• _Your task_:
The records below are split into lines. How many of those lines contain the string "middle"? Reply with the number only.

*** Task inputs

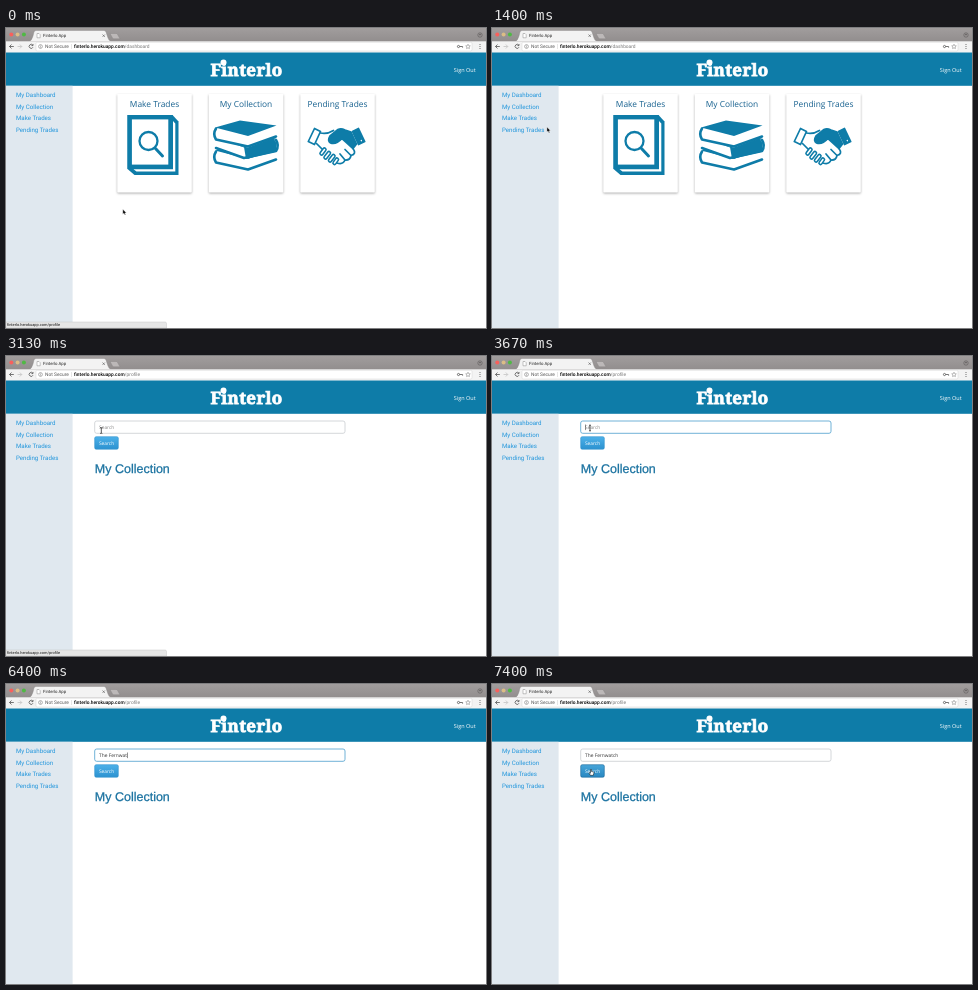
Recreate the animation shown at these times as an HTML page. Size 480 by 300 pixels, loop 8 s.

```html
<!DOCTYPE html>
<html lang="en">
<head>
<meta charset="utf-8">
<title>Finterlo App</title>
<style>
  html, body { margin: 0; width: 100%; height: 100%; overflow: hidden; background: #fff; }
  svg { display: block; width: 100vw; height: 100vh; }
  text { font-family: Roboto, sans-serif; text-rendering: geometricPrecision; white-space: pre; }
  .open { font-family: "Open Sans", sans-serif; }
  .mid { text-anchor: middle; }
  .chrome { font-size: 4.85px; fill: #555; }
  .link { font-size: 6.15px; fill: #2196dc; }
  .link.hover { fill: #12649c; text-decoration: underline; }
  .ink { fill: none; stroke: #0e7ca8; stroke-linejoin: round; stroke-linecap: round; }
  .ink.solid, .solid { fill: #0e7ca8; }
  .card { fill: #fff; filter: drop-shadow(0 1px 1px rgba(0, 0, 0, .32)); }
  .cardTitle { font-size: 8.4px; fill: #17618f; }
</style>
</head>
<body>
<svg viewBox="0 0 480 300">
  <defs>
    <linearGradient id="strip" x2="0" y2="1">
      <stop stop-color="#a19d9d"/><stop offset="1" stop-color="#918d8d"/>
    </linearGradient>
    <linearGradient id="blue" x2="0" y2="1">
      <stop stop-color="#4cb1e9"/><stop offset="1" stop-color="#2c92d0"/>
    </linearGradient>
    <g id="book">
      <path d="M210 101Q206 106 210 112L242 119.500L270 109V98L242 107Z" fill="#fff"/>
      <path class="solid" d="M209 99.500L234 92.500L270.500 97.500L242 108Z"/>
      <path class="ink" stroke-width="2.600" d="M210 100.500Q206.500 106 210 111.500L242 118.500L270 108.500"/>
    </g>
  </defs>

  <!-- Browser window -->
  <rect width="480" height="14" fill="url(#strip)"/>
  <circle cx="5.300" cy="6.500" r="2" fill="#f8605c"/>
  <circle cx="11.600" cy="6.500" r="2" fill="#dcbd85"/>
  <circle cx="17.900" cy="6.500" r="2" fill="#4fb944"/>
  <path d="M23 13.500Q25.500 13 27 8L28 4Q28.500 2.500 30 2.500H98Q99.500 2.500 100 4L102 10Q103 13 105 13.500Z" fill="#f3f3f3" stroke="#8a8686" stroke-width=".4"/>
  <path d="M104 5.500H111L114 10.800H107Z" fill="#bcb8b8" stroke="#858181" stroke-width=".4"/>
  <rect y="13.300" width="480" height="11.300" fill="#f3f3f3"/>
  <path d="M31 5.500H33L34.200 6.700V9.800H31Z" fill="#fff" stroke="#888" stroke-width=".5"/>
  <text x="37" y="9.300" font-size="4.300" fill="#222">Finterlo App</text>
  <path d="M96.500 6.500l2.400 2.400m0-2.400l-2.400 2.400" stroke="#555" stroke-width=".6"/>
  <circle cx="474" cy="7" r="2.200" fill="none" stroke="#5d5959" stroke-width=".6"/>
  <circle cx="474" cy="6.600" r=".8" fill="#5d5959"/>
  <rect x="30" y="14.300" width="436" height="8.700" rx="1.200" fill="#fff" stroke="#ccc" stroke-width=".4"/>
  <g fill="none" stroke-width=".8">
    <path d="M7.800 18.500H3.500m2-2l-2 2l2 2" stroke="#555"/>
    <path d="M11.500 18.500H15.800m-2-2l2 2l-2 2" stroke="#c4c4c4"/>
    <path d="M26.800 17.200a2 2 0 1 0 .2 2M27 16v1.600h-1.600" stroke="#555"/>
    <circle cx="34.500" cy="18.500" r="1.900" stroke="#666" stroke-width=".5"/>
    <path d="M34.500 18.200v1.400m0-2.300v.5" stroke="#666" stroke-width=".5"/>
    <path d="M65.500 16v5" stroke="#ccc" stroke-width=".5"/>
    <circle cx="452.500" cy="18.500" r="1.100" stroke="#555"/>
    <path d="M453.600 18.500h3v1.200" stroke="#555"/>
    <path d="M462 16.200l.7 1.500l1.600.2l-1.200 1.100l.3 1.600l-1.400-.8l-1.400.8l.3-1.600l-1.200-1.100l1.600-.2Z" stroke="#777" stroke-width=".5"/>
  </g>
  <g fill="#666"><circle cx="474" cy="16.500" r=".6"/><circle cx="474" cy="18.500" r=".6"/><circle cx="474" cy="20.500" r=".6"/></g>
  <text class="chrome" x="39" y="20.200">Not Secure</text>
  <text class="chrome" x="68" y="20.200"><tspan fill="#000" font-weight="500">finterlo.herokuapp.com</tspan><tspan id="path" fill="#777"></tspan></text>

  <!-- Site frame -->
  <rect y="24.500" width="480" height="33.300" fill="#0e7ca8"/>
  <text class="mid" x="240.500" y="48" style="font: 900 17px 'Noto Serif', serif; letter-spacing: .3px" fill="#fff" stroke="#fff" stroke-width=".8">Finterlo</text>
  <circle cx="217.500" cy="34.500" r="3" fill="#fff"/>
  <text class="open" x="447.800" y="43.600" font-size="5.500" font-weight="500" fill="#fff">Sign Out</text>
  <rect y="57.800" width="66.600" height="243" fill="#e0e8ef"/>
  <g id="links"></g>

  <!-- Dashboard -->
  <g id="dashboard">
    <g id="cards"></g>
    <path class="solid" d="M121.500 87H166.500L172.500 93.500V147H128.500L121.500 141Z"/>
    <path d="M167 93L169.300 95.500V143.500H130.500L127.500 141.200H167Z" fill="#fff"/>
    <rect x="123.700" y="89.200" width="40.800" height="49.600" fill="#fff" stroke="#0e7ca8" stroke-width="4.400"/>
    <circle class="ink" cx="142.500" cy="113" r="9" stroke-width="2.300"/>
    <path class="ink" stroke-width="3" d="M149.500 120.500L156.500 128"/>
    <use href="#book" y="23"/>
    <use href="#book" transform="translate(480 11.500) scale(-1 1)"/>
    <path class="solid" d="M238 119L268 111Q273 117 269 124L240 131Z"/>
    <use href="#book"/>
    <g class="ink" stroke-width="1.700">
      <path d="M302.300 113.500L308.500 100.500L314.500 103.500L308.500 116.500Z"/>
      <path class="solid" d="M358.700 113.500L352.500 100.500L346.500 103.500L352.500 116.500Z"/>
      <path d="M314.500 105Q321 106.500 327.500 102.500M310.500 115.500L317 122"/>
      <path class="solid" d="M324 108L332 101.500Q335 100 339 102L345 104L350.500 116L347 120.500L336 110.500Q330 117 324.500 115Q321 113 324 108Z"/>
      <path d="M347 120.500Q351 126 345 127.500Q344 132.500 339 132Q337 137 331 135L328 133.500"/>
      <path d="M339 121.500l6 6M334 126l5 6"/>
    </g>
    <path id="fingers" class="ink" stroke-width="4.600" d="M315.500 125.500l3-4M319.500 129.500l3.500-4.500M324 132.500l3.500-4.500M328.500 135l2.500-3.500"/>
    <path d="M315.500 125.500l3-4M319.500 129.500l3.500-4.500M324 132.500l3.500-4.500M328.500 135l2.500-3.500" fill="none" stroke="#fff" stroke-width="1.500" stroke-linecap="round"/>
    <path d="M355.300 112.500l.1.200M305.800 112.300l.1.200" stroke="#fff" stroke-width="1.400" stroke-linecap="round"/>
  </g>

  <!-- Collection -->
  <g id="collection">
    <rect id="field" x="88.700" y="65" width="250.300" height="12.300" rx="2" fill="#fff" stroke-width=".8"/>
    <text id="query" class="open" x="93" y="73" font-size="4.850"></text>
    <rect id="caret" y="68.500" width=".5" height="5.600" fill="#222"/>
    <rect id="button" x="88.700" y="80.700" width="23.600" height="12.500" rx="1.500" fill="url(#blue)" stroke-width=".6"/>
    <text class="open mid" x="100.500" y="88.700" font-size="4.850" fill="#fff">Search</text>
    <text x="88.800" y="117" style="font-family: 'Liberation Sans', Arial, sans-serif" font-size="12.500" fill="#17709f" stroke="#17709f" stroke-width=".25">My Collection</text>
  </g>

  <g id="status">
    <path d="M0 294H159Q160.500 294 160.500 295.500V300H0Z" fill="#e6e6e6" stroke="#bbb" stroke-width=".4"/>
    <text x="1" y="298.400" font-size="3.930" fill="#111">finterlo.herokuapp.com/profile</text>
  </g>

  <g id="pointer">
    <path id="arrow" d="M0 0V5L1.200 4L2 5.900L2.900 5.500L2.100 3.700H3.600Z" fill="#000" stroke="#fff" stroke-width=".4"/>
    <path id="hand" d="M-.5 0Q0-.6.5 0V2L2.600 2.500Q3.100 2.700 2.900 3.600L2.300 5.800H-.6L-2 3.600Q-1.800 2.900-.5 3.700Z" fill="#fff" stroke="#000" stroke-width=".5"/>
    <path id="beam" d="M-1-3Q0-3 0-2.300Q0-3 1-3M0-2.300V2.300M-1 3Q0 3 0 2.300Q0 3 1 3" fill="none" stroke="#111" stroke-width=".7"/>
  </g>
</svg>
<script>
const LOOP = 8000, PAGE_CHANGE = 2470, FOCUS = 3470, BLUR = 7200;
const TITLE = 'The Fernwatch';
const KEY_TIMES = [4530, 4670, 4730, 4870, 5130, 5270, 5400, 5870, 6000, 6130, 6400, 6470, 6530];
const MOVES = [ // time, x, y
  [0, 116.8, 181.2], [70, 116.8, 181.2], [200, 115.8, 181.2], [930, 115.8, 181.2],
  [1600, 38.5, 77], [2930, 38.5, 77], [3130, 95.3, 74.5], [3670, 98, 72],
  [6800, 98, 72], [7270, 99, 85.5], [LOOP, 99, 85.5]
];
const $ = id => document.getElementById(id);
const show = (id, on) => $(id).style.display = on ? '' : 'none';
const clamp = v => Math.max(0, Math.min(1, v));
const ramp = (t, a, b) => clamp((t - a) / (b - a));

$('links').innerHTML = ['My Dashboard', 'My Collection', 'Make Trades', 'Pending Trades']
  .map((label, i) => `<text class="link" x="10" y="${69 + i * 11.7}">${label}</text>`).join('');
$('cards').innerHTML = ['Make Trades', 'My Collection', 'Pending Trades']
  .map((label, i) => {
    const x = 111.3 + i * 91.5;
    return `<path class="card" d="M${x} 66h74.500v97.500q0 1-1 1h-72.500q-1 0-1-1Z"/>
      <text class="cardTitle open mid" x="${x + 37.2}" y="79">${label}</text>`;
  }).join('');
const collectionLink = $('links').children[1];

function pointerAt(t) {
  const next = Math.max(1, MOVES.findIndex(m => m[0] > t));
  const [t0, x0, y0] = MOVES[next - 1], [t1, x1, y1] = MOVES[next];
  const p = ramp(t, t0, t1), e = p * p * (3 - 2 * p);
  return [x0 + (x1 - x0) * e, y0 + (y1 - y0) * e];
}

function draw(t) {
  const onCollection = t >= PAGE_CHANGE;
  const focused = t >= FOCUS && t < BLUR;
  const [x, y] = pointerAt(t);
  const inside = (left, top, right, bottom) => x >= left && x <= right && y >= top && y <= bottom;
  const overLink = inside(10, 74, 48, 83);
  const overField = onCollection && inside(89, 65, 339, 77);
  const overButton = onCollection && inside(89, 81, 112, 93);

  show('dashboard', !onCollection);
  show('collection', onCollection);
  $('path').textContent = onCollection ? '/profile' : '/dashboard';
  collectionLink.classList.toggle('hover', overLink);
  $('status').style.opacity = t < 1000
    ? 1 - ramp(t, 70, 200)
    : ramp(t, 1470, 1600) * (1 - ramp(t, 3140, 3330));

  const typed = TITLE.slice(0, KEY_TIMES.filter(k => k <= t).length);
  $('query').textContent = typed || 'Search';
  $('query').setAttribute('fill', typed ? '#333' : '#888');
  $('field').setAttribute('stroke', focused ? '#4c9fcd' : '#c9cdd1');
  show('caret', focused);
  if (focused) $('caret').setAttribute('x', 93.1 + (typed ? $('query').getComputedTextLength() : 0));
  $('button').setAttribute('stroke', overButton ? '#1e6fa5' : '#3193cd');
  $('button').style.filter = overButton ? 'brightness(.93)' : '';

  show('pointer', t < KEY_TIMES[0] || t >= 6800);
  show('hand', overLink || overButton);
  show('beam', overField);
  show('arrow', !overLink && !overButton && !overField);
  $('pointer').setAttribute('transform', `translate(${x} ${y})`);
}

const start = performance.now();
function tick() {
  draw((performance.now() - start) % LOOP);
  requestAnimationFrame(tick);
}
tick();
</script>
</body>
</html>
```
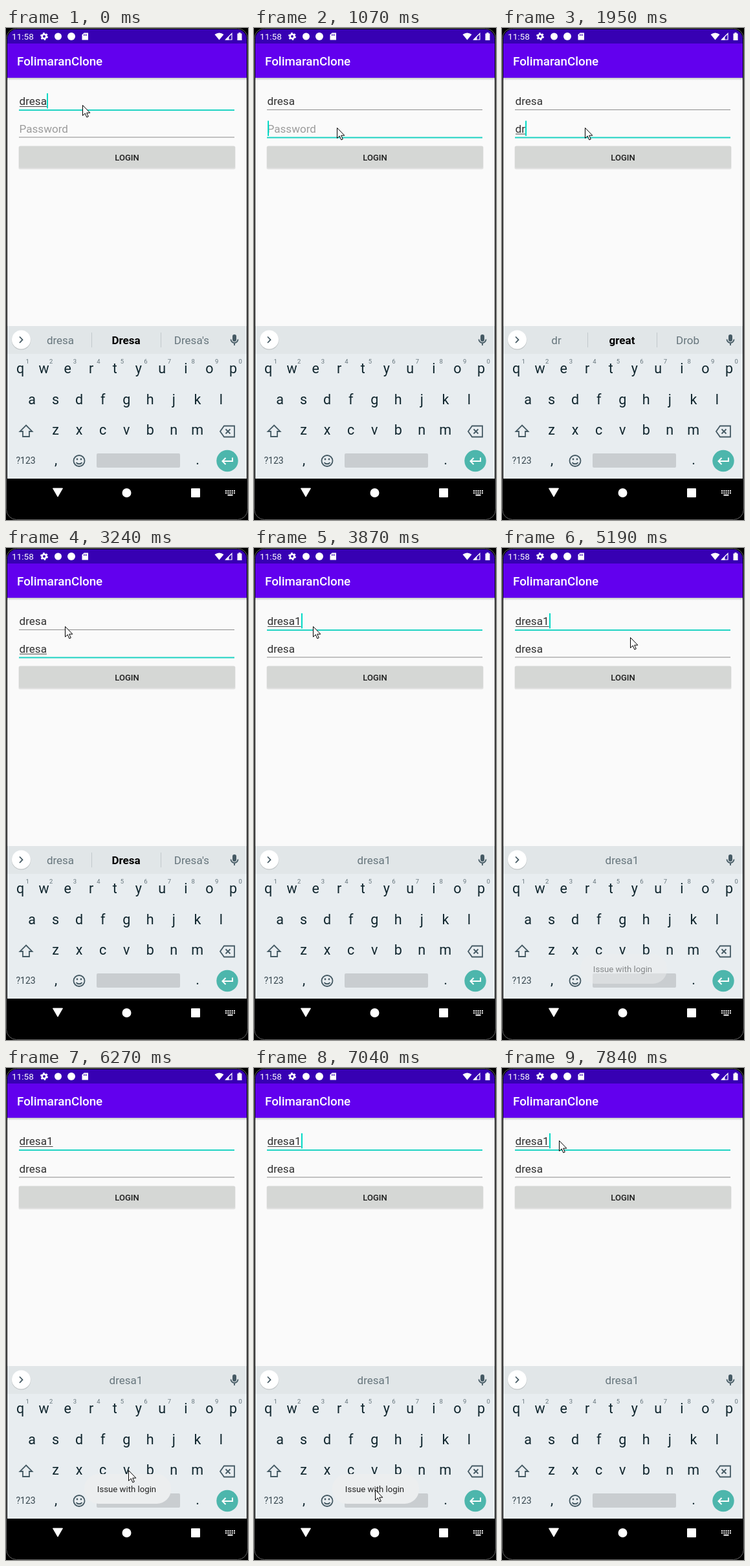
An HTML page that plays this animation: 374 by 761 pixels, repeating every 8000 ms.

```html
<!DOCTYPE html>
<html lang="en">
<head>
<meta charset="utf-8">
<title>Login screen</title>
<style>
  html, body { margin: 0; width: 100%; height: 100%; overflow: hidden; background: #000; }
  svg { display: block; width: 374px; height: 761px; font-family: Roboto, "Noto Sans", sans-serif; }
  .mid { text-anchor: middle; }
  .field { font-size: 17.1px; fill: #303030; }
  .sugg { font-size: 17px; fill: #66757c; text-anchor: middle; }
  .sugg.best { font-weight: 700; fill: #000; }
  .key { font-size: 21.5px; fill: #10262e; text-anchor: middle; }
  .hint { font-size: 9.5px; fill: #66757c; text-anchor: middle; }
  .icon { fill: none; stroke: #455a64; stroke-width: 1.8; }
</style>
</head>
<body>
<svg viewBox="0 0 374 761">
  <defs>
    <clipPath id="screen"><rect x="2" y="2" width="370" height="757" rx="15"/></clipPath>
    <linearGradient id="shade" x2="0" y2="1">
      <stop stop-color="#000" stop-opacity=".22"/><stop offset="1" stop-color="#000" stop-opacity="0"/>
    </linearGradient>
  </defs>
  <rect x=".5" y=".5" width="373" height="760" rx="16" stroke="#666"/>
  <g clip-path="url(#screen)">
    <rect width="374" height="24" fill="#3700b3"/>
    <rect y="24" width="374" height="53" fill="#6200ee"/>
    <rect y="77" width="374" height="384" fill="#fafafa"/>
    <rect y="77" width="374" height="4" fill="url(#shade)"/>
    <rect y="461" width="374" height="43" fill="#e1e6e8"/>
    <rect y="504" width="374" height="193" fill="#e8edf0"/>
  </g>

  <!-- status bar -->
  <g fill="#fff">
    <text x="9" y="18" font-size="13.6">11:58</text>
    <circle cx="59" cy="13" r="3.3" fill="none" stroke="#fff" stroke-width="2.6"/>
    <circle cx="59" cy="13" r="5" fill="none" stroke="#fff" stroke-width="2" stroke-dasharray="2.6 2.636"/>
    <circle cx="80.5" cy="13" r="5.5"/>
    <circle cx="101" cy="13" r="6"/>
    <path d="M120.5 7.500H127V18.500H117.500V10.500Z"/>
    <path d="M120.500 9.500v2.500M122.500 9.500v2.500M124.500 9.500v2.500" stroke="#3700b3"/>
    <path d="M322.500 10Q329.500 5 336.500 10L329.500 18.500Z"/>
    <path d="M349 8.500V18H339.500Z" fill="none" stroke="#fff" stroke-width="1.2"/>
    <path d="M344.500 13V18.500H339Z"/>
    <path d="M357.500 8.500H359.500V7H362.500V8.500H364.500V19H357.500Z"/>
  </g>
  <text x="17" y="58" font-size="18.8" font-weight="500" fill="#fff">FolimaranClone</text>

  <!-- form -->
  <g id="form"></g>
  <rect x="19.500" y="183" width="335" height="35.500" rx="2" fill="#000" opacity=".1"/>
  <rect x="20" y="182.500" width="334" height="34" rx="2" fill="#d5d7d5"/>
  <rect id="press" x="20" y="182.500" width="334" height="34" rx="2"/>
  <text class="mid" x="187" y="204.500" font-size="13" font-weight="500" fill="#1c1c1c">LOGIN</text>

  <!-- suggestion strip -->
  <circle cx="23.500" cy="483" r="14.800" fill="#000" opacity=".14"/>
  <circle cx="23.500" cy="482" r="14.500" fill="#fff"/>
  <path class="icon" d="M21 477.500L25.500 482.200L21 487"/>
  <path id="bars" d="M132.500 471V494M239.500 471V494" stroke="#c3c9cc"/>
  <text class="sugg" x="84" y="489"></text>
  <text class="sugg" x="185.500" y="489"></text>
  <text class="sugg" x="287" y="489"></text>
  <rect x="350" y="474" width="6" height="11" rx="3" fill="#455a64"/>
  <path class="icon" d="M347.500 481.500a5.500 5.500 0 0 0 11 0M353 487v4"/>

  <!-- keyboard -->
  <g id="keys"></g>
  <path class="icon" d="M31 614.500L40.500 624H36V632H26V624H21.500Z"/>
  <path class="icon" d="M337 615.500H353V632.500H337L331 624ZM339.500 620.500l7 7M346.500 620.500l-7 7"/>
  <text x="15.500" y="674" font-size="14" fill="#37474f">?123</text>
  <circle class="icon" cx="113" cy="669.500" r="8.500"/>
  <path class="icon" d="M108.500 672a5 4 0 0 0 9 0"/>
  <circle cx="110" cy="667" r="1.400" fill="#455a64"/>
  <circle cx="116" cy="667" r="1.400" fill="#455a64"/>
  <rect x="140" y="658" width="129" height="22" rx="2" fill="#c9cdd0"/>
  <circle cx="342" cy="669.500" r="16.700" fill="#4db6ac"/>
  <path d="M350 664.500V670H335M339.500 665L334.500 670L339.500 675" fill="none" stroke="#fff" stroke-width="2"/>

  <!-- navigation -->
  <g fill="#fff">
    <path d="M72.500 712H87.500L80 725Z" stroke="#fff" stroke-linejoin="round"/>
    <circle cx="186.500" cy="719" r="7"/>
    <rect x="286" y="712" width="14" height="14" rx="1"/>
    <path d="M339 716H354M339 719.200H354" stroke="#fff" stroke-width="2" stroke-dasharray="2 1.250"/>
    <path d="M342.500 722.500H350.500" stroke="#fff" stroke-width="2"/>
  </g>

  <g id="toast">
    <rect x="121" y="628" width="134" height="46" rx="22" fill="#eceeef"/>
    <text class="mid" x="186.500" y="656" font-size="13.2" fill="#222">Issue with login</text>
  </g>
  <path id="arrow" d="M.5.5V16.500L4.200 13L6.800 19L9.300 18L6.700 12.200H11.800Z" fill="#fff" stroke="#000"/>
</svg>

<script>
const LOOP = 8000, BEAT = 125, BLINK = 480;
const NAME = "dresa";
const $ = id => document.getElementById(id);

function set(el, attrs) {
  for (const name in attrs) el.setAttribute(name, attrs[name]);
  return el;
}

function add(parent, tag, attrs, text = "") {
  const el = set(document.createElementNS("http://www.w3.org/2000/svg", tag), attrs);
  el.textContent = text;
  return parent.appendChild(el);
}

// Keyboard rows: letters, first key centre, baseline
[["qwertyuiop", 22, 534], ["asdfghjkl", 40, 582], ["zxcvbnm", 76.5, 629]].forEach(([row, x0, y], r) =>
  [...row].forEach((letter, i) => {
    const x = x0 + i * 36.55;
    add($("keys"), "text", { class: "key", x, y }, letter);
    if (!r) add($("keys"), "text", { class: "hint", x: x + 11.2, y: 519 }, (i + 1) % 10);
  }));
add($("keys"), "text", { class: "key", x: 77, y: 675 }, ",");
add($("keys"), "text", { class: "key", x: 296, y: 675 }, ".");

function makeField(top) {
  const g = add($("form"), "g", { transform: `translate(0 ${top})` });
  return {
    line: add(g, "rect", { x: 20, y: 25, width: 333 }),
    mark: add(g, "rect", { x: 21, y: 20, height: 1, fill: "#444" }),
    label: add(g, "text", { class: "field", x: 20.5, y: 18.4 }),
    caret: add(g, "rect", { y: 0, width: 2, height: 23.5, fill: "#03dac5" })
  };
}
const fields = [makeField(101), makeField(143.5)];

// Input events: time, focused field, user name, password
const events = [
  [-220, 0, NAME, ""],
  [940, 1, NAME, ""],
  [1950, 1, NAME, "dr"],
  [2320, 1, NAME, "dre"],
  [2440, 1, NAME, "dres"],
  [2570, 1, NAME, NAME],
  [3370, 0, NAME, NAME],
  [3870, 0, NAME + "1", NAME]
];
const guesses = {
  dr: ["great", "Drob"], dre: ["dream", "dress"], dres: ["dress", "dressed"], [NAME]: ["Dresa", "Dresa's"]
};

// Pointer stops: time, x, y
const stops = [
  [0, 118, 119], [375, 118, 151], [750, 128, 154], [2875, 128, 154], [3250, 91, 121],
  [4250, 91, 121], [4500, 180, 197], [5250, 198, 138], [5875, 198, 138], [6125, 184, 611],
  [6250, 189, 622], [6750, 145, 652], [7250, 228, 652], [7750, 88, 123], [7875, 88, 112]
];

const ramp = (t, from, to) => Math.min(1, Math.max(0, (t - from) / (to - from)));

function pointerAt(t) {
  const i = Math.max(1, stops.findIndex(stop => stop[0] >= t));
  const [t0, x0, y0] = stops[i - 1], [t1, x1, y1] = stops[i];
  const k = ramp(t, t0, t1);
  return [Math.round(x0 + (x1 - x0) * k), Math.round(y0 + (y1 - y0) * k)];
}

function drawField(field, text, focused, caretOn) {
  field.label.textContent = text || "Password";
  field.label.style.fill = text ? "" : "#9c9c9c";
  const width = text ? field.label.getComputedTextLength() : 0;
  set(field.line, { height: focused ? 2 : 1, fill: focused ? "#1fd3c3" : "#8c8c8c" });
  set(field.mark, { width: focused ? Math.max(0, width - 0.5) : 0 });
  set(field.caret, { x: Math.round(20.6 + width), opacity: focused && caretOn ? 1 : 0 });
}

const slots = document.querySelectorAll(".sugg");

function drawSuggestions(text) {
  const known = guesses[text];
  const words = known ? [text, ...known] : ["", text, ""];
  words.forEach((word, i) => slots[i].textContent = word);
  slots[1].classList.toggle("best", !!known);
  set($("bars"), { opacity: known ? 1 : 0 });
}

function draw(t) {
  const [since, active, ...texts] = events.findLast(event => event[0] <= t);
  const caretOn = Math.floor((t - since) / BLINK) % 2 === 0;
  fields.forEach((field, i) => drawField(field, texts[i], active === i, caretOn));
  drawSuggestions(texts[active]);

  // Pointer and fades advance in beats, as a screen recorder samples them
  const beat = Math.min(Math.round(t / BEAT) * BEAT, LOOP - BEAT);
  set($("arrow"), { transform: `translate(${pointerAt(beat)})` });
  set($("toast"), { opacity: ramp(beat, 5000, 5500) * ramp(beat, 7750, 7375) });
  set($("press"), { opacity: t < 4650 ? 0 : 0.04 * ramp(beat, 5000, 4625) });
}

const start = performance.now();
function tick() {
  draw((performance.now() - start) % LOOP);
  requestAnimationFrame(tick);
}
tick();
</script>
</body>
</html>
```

******

• _Problem solution_:
5